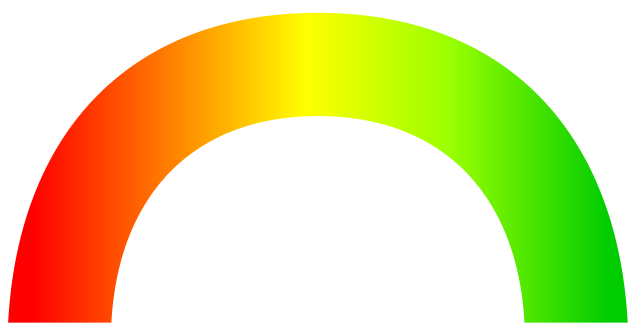
Write a WebGL 2 fragment shader that draws this background.

```glsl
#version 300 es
precision highp float;
// A half-ring arch on white, shaded from red through yellow to green.
uniform vec2 u_resolution;
out vec4 fragColor;

// Lengths are in canvas heights; the arch is measured from its base centre.
#define BASE vec2(-0.0062, 0.0398)
#define RADIUS 0.922
#define INNER 0.6667
#define LEAN 0.033
#define ROUNDNESS 0.61
// Gradient stops across the arch, from -1 (left) to 1 (right).
#define STOPS vec4(-0.922, -0.036, 0.428, 0.94)

const vec3 RED = vec3(1.0, 0.0, 0.0);
const vec3 YELLOW = vec3(1.0, 1.0, 0.0);
const vec3 LIME = vec3(0.6, 1.0, 0.0);
const vec3 GREEN = vec3(0.0, 0.8, 0.0);

// Cubic curve from the right foot (1, 0) to the crown (0, 1).
vec2 archCurve(float t) {
  float s = 1.0 - t;
  return s * s * s * vec2(1.0, 0.0)
       + 3.0 * s * s * t * vec2(1.0 - LEAN, ROUNDNESS)
       + 3.0 * s * t * t * vec2(ROUNDNESS, 1.0)
       + t * t * t * vec2(0.0, 1.0);
}

// Bisects for the curve point that lies in the same direction as p.
vec2 curveToward(vec2 p) {
  float low = 0.0, high = 1.0;
  for (int i = 0; i < 18; i++) {
    float mid = 0.5 * (low + high);
    vec2 c = archCurve(mid);
    if (c.x * p.y - c.y * p.x > 0.0) low = mid;
    else high = mid;
  }
  return archCurve(0.5 * (low + high));
}

vec3 rampColor(float x) {
  vec3 color = mix(RED, YELLOW, clamp((x - STOPS.x) / (STOPS.y - STOPS.x), 0.0, 1.0));
  color = mix(color, LIME, clamp((x - STOPS.y) / (STOPS.z - STOPS.y), 0.0, 1.0));
  return mix(color, GREEN, clamp((x - STOPS.z) / (STOPS.w - STOPS.z), 0.0, 1.0));
}

void main() {
  vec2 uv = (gl_FragCoord.xy - vec2(0.5 * u_resolution.x, 0.0)) / u_resolution.y;
  vec2 p = (uv - BASE) / RADIUS;
  float pixel = 1.0 / (u_resolution.y * RADIUS);

  // Signed distance to the band, cut flat at the base.
  vec2 q = vec2(abs(p.x), max(p.y, 0.0));
  float edge = length(curveToward(q));
  float band = max(length(q) - edge, INNER * edge - length(q));
  float arch = max(band, -p.y);

  float coverage = clamp(0.5 - arch / pixel, 0.0, 1.0);
  fragColor = vec4(mix(vec3(1.0), rampColor(p.x), coverage), 1.0);
}
```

####

Throughout the data above, count the lines in which the word "define" occurs; supply the number alone.

TASK OUTPUT >>
6